Tcan a simple and ancient material like ceramics be more fascinating? Today there are a large number of artists or designers who design according to the logic of experimentation on this material and contamination with other elements, one of them is a young Israeli designer of 25 years who realized the CeraMetal collection. So without further delay I present to you CeraMetal: interview with designer Einat Kirschner.
Personally I prefer the minimalist style, total white, if it has unusual and theatrical shapes I have already won at first glance, If then also meets the tactile sense for me did jackpot. Einat Kirschner recently graduated Holon Institute of Technology (H.I.T) in Israel has created a collection named CeraMetal, I have to say I was immediately conquered. You don't find that seem wonderful natural contamination? As if a form of primordial life trying to dominate pure matter. The result is a spectacular form of product between art and technique application.

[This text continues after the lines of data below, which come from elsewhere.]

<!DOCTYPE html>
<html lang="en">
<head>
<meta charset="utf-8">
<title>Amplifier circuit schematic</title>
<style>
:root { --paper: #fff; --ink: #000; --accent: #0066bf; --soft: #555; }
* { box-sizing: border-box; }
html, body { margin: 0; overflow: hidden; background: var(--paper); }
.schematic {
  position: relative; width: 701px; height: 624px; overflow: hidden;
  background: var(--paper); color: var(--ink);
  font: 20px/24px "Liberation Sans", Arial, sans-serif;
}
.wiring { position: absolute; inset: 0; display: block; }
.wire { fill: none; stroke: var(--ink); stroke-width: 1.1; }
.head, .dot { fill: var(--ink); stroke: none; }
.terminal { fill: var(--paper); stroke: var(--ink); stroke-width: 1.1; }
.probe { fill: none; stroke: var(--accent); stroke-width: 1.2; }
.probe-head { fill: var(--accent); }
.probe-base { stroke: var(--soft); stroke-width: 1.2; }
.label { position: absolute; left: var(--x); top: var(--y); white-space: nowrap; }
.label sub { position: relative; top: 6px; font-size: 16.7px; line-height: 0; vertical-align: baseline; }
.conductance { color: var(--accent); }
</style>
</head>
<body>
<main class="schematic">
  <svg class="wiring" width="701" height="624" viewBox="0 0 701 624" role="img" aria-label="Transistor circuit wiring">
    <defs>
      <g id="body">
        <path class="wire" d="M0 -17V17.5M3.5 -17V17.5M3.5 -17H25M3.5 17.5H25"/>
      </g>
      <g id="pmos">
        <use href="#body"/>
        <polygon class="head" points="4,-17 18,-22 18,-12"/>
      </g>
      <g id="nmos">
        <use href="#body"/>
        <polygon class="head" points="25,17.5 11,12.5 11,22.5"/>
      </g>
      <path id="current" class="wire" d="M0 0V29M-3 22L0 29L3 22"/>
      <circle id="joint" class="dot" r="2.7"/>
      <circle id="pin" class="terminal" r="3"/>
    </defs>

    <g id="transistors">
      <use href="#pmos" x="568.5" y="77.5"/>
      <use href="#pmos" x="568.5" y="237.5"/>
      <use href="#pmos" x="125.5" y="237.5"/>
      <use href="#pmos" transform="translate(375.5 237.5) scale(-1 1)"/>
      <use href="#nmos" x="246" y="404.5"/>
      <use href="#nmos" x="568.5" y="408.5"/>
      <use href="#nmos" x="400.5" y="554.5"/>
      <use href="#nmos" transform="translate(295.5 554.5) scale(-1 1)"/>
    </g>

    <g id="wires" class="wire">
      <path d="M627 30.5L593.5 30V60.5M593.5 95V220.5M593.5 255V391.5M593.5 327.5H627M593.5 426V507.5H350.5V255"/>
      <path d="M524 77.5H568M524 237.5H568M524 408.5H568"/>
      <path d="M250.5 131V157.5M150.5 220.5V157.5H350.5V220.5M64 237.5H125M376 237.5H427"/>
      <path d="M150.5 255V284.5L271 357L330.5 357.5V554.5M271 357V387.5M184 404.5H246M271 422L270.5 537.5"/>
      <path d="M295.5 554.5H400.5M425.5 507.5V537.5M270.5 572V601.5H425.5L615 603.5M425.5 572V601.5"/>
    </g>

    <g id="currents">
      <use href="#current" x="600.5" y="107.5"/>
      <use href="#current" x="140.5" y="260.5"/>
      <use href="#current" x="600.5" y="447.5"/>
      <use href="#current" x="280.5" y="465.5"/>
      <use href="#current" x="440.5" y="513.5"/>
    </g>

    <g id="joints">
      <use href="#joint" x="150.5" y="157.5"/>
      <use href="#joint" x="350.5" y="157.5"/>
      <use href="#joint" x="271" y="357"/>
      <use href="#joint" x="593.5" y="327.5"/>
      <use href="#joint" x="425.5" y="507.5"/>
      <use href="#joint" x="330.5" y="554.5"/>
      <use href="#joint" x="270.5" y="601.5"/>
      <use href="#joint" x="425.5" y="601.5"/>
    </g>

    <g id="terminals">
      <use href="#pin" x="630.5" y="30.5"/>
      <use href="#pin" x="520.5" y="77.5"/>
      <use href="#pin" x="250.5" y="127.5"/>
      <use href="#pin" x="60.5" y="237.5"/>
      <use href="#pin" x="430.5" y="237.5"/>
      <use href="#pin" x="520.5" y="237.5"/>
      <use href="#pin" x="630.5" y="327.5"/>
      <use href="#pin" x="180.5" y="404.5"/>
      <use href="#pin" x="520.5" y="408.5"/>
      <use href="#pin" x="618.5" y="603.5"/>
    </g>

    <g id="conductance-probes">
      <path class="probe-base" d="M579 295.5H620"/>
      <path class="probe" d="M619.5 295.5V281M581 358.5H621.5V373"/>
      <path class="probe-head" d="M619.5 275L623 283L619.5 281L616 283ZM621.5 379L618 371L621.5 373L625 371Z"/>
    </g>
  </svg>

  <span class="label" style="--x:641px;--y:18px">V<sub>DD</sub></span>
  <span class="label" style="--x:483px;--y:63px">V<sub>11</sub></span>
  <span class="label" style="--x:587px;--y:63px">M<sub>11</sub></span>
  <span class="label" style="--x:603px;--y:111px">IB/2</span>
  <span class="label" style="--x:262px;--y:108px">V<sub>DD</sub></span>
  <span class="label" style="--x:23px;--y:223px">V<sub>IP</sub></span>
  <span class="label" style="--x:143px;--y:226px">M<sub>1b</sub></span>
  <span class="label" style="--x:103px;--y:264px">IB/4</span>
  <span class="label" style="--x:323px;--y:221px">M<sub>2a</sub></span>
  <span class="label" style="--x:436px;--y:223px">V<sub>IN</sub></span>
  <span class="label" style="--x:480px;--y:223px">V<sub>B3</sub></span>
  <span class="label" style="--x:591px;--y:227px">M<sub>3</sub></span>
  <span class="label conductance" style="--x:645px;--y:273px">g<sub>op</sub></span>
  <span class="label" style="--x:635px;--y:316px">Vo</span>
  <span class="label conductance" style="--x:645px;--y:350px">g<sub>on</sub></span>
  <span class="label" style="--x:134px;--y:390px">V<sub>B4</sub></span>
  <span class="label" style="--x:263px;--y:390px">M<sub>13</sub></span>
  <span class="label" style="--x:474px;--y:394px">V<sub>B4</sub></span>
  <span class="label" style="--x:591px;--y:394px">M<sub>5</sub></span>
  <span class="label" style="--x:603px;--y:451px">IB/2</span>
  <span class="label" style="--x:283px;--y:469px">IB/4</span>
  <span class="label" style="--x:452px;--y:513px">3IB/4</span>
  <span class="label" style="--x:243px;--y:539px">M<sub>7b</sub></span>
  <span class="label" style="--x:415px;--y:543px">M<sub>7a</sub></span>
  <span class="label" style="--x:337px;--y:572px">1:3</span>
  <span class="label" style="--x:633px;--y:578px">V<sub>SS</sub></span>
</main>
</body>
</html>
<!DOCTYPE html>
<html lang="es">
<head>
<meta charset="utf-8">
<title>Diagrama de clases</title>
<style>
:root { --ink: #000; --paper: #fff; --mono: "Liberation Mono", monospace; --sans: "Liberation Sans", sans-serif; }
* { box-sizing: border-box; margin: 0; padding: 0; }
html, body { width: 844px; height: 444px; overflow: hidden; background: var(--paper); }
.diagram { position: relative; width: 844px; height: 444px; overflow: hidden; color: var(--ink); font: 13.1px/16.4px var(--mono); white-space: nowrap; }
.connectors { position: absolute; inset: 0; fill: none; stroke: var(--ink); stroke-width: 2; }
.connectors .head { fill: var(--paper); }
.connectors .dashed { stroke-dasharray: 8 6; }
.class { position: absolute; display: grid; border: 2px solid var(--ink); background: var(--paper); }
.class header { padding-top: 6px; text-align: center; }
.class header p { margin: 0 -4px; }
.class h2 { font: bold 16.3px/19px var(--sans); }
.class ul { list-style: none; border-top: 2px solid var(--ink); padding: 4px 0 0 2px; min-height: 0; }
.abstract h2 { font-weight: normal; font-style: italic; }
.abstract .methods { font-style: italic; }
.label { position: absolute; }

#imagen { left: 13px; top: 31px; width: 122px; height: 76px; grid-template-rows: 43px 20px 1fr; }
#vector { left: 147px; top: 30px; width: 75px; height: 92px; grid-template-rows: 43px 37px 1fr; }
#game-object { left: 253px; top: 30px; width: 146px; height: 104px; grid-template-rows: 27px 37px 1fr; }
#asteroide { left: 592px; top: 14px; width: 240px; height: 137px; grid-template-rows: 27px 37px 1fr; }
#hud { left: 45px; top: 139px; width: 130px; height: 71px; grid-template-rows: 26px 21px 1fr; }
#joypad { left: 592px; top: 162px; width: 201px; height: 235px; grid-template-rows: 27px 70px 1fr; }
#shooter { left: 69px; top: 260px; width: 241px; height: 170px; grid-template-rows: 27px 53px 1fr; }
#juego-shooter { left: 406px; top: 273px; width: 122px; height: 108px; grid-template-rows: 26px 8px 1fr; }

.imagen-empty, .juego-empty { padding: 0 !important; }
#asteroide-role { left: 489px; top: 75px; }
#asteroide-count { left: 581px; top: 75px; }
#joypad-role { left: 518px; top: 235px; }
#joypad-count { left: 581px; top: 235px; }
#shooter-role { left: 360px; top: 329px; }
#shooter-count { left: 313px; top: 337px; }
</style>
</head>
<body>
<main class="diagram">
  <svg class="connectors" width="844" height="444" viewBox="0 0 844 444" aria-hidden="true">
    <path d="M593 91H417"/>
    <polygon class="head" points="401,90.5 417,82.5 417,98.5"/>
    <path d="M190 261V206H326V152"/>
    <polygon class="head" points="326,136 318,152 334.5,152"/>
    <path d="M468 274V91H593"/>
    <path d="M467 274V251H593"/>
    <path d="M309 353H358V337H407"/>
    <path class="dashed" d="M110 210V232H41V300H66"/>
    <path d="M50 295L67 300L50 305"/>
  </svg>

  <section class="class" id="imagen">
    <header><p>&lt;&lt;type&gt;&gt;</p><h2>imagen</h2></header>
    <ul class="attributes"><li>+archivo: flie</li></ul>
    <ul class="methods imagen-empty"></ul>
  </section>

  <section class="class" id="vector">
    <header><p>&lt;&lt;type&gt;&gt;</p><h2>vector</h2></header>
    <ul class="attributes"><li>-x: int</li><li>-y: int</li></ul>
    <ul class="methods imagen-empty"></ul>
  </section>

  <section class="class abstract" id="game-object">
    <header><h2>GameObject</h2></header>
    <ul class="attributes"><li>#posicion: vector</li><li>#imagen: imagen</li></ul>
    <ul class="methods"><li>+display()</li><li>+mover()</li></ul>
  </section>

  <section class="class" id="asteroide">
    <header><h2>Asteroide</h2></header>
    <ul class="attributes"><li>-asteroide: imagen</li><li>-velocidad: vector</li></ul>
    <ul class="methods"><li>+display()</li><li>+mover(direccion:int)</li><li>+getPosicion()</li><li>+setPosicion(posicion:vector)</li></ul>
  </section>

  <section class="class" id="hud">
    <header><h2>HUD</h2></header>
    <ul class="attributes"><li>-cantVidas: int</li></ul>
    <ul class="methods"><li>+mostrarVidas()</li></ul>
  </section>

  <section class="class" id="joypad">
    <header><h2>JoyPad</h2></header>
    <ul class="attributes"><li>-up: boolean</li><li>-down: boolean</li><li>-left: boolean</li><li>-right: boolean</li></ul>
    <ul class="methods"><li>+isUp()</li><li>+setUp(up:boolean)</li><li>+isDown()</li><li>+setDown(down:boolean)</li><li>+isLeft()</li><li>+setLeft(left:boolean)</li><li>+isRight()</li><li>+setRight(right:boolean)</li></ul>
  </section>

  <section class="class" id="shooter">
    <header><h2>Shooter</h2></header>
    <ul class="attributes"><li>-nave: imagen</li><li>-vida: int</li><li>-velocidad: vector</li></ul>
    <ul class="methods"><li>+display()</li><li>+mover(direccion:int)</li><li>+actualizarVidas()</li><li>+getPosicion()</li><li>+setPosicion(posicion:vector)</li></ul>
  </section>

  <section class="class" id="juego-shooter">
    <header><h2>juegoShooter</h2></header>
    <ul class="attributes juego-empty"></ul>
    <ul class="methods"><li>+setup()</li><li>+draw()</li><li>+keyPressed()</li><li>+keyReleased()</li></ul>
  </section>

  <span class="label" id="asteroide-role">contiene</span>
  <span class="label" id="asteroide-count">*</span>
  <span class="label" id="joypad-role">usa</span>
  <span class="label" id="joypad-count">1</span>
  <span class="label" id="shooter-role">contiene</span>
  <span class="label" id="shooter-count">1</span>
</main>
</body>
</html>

CeraMetal: interview with designer Einat Kirschner
Q: Why did you choose to become a designer?
A: I've been passionate about art and design my whole life, so it was natural to make this my profession.
Q: What are your influences in design, which designers inspire you the most?
A: I like to look at the little things around us that are mostly overlooked and draw inspiration from them. In this project (CeraMetal) I was mainly influenced by Japanease design and the Wabi Sabi theory that claims that all things are incomplete, but are in a constant state of formation or decay.
Q: What is the best time of day to design?
A: No such thing. I design when I’m inspired which can happen at any time.
Q: Until now, what is the project that gave you the most satisfaction?
A: Besides “CeraMetal”, I think that would be my “LightGuard” lamp (here). It was done during my third year of studies. I took on a task which at the time felt way over my head and there was a big risk of failure. But luckily I insisted on going forward with it and after a lot of hard work it paid off and the project was a success.
Q: I see that you also work as a graphic designer, what pushed you to embark on a “double road”?
A: I’ve been working as a graphic designer since high school, so when it was time to choose what I wanted to study for my first degree, I decided to branch out and choose somthing different. Industrial design gave me a chance to get to know the 3D world better and opened my eyes to a whole new way of looking at design.
Q: I’m literally in love with Cerametal! Tell us what it is.
A: CeraMetal is my final project for my industrial design degree. It’s a research project which examined different techniques of combining metal powders and ceramics. The two materials were combined due to their similar processing methods andheating temperatures. After examining many different techniques and materials, two of them were chosen due to their unique organic aesthetic.
The first uses magnets to shape iron powder resulting in fascinating forms that look as if taken from an underwater scene. Although seeming fragile to the touch, these shapes are strong thanks to the ceramic material. The orange color comes from the corrosion of the iron powder and gives this technique an even more organic feel.
The second example involves melting of copper powder. This technique gives the ceramic an eroded effect as the melted copper melts the ceramic and slightly changes its original shape.
Each technique is demonstrated on a series of objects showing its versatility.
Q: How did you get the idea to combine two different materials?
A: I knew I wanted to work with metal powder for my final project since I was curious what can be done with this material. Since I’ve worked with this material before on a different design (here) I wanted to take it to a new level, so I decided to combine it with another material in order to create a new material altogether with its own unique qualities.
Q: How much research did you face to get a similar result?
A: The main part of this project was the research. When you work on a material based project you never know what the end result will be. I didn’t even know if the combination of the materials would bring out something interesting. In total I created over 200 material tests before continuing to the final design of the different vessels which in itself is a whole other research proccess.
Q: What will you want to design when you grow up? Where do you see yourself in 20 years?
A: Hopefully with my own design studio creating beautiful objects.
Q: What advice would you give to a very young student who wants to become a designer?
A: Be brave, do things you’ve never done before, never stay in your comfort zone. Only that way you will be able to learn new things and become a better designer.
Visit homepage of designers to see her projects: einatkir.wix.com